The latest bout of street violence began Tuesday when protesters attacked police lines and set fires outside parliament, accusing Yanukovych of ignoring their demands to enact constitutional reforms that would limit the president's power — a key opposition demand. Parliament, dominated by his supporters, was stalling on taking up a constitutional reform to limit presidential powers.
In a statement published early Thursday, the Ukrainian Health Ministry said 28 people have died and 287 have been hospitalized during the two days of street violence. Protesters, who have set up a medical care facility in a downtown cathedral, say the numbers are significantly higher.
Ukrainian police said Thursday that more than 20 officers have been wounded by gunfire in the capital. A statement from the Interior Ministry on Thursday said the gunfire appeared to be coming from the national music conservatory, which is on the edge of the downtown square housing an extensive protest tent camp. It did not say when the officers were wounded, but added that they were receiving treatment on Thursday.
Also Thursday, the parliament building was evacuated because of fears protesters were preparing to storm it, said parliament spokeswoman Irina Karnelyuk.
The renewed clashes despite the declaration of truce follow days of violence, the most deadly since protests kicked off three months ago after Yanukovych shelved an association agreement with the European Union in favor of closer ties with Russia.
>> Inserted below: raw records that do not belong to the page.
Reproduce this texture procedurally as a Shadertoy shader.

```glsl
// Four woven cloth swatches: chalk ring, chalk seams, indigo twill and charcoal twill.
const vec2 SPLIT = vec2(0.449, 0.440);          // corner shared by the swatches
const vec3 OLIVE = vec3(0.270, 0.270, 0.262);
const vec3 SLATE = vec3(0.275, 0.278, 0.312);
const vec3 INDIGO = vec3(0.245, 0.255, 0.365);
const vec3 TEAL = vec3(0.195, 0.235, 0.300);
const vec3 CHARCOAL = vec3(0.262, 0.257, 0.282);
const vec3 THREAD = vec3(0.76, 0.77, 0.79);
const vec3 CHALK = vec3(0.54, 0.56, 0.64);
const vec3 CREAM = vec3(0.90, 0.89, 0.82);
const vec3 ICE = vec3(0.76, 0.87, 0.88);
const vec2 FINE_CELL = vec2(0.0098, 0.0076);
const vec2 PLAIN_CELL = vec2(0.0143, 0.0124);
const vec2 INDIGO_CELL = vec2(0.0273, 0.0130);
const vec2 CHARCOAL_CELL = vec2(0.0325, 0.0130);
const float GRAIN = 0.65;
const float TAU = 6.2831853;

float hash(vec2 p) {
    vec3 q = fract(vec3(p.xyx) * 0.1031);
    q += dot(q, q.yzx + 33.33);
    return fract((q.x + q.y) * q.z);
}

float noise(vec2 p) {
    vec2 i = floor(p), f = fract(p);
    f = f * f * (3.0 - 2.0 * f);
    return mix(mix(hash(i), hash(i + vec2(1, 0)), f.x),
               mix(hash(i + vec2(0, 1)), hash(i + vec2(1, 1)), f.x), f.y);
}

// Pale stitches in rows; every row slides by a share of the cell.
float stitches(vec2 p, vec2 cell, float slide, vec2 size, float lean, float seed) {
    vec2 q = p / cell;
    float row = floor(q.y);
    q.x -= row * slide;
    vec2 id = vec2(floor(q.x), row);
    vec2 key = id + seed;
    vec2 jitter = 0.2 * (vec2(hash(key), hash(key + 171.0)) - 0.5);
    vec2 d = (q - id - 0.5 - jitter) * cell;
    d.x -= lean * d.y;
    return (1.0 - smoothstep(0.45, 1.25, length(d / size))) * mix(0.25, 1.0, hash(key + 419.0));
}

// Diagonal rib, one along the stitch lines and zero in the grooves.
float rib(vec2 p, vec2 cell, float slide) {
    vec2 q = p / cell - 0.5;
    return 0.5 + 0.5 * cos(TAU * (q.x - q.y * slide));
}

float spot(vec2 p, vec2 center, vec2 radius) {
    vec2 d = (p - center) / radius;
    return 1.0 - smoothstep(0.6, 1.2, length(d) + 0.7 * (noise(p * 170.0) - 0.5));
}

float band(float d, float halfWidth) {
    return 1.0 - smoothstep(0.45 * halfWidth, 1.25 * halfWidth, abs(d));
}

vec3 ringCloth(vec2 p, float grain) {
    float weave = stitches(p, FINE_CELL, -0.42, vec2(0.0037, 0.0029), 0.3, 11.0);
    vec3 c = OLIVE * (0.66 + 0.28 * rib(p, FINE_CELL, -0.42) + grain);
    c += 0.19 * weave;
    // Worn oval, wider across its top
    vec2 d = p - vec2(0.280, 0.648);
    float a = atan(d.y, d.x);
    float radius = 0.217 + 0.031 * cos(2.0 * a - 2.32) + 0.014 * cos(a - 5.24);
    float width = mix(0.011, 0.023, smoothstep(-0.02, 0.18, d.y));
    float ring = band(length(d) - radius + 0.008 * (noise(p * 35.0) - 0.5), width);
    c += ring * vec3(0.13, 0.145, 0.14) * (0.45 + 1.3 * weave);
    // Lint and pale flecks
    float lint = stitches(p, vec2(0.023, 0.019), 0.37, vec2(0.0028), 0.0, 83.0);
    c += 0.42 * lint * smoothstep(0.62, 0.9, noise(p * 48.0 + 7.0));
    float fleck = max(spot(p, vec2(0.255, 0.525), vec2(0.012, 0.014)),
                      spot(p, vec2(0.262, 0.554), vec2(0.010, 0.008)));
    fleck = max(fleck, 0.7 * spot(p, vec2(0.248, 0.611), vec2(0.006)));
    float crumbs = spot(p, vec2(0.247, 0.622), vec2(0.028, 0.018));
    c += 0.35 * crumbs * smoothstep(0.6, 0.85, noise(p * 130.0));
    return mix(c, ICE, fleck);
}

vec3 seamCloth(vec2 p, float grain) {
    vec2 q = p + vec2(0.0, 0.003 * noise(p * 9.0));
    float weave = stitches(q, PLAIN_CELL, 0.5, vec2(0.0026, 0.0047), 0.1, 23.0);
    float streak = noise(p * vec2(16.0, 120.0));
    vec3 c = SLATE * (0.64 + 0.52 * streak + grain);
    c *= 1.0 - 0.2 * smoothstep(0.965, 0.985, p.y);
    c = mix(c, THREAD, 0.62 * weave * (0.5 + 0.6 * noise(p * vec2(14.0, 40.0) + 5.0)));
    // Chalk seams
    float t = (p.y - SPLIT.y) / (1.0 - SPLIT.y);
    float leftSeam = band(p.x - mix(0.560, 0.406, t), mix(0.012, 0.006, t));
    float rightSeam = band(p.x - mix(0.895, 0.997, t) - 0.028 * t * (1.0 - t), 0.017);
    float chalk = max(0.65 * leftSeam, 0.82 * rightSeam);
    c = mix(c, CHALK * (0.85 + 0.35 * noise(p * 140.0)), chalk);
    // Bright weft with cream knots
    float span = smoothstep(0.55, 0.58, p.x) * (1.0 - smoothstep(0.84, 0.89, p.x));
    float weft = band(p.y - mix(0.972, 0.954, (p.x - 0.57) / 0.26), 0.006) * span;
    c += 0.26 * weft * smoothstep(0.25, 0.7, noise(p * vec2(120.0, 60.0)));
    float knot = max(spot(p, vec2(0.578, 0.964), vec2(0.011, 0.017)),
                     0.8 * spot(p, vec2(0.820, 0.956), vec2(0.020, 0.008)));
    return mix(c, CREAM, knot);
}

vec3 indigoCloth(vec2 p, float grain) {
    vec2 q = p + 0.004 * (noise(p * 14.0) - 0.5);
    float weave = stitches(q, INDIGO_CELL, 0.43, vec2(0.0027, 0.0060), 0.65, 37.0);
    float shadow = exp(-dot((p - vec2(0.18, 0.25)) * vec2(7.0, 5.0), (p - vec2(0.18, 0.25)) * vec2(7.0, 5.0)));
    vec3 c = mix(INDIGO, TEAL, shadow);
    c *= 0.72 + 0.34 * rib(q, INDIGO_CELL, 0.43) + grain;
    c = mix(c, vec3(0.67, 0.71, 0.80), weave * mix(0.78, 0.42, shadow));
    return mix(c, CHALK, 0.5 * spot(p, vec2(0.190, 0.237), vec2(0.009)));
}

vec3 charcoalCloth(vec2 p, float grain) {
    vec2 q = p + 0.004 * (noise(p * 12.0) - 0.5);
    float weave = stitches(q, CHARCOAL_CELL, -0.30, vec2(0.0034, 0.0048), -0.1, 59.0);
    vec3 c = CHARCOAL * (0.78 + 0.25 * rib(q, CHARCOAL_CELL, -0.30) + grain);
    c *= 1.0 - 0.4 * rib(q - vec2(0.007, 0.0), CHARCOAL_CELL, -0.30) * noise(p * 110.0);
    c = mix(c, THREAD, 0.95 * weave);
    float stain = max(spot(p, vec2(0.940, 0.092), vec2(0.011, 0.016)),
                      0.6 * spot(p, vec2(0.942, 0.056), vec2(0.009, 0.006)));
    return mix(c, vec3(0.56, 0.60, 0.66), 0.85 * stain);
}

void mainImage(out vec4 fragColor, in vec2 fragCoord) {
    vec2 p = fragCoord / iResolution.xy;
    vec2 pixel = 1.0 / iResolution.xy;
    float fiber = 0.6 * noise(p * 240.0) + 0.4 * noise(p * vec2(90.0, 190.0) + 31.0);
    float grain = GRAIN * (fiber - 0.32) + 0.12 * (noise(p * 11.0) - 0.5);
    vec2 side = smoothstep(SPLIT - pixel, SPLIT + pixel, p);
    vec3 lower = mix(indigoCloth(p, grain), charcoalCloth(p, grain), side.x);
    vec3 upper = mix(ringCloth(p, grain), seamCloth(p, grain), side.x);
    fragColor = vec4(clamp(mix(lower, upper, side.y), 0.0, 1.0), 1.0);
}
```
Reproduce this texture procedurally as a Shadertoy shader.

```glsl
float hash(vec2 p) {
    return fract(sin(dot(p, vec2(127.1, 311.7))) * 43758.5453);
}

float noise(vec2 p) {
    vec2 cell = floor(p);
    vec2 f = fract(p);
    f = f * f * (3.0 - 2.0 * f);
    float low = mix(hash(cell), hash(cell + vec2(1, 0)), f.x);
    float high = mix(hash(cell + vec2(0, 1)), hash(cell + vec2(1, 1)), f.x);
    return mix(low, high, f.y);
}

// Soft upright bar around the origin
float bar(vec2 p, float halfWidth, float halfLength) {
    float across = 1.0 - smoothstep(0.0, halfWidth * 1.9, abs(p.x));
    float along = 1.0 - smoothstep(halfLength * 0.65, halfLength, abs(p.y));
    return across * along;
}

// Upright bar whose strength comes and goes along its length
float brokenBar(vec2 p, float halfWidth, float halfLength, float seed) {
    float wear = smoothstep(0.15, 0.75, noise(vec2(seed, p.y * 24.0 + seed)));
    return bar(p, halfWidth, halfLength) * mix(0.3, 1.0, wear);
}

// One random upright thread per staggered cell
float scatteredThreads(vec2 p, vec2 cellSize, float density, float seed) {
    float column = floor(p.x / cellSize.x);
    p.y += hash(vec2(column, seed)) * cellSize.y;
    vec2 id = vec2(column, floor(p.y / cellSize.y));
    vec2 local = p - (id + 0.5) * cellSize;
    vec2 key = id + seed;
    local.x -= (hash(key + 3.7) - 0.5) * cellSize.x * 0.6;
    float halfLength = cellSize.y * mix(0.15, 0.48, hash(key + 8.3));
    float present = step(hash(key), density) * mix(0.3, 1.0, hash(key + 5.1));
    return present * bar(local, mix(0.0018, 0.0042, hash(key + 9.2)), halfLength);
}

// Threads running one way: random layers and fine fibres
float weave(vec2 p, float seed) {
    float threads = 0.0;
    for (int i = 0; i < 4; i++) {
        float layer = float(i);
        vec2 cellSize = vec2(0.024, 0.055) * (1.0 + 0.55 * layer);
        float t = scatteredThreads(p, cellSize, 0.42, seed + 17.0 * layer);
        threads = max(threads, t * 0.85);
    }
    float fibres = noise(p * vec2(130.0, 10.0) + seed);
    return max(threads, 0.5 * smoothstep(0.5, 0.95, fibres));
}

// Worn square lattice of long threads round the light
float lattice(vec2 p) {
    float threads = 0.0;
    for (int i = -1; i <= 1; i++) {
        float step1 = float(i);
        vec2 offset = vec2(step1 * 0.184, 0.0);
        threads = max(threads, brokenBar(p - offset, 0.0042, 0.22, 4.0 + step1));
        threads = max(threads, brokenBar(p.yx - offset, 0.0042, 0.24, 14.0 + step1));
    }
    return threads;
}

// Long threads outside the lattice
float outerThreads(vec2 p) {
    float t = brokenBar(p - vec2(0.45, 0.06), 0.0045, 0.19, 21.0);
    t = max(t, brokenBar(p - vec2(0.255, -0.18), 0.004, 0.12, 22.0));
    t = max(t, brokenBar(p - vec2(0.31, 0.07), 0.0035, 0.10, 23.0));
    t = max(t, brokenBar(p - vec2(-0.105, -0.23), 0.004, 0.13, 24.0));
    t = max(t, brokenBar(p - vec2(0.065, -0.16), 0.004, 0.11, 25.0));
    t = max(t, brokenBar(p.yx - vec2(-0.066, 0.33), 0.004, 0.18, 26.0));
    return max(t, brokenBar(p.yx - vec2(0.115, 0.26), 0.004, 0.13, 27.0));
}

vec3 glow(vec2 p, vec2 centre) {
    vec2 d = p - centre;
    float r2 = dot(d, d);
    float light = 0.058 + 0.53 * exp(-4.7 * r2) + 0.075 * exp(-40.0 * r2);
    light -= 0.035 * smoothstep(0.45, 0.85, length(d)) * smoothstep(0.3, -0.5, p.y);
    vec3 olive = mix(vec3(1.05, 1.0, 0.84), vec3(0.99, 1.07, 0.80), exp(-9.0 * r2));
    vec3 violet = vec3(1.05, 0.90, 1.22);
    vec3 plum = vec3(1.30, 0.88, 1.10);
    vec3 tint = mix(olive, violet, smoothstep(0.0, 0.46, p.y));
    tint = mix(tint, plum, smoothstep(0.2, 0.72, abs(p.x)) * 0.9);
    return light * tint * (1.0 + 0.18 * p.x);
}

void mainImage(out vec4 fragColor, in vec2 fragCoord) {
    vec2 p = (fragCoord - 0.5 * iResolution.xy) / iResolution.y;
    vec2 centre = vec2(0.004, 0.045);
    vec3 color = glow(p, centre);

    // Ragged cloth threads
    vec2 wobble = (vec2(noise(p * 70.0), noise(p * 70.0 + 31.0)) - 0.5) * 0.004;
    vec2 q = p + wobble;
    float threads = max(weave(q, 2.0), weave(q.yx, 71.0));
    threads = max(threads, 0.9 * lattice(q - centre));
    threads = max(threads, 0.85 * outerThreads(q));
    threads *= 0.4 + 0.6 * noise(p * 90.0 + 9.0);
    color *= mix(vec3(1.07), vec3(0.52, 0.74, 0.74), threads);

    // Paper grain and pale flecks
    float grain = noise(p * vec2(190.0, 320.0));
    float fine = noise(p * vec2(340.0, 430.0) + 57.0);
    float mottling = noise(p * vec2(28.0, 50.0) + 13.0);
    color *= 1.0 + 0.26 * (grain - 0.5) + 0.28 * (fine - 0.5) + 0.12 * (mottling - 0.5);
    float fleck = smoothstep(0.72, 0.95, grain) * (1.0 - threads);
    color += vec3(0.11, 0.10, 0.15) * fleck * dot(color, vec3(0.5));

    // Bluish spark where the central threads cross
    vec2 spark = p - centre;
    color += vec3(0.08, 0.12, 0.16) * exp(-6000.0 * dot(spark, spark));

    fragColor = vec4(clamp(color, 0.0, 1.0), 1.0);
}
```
After Yanukovych shelved the agreement with the EU, Russia announced a $15 billion bailout for Ukraine, whose economy is in tatters.
The ongoing violence on the square Thursday indicates that more radical elements among the protesters may be unwilling to observe the truce and may not be mollified by the prospects of negotiations. Although the initial weeks of protests were determinedly peaceful, radicals helped drive an outburst of clashes with police in January in which at least three people died, and the day of violence on Tuesday may have radicalized many more.
Political and diplomatic maneuvering has continued, with both Moscow and the West eager to gain influence over this former Soviet republic. Three EU foreign ministers — from Germany, France and Poland — are in Kiev Thursday to speak with both sides before an emergency EU meeting in Brussels to consider sanctions against those responsible for the recent violence in Ukraine.
President Barack Obama also stepped in to condemn the violence, warning Wednesday "there will be consequences" for Ukraine if it continues. The U.S. has raised the prospect of joining with the EU to impose sanctions against Ukraine.
Russia's Foreign Ministry, meanwhile, described the violence as an attempted coup and even used the phrase "brown revolution," an allusion to the Nazi rise to power in Germany in 1933. The ministry said Russia would use "all our influence to restore peace and calm."
Neither side had appeared willing to compromise, with the opposition insisting on Yanukovych's resignation and an early election and the president apparently prepared to fight until the end.
- Unrest, Conflicts & War
- Politics & Government
- Viktor Yanukovych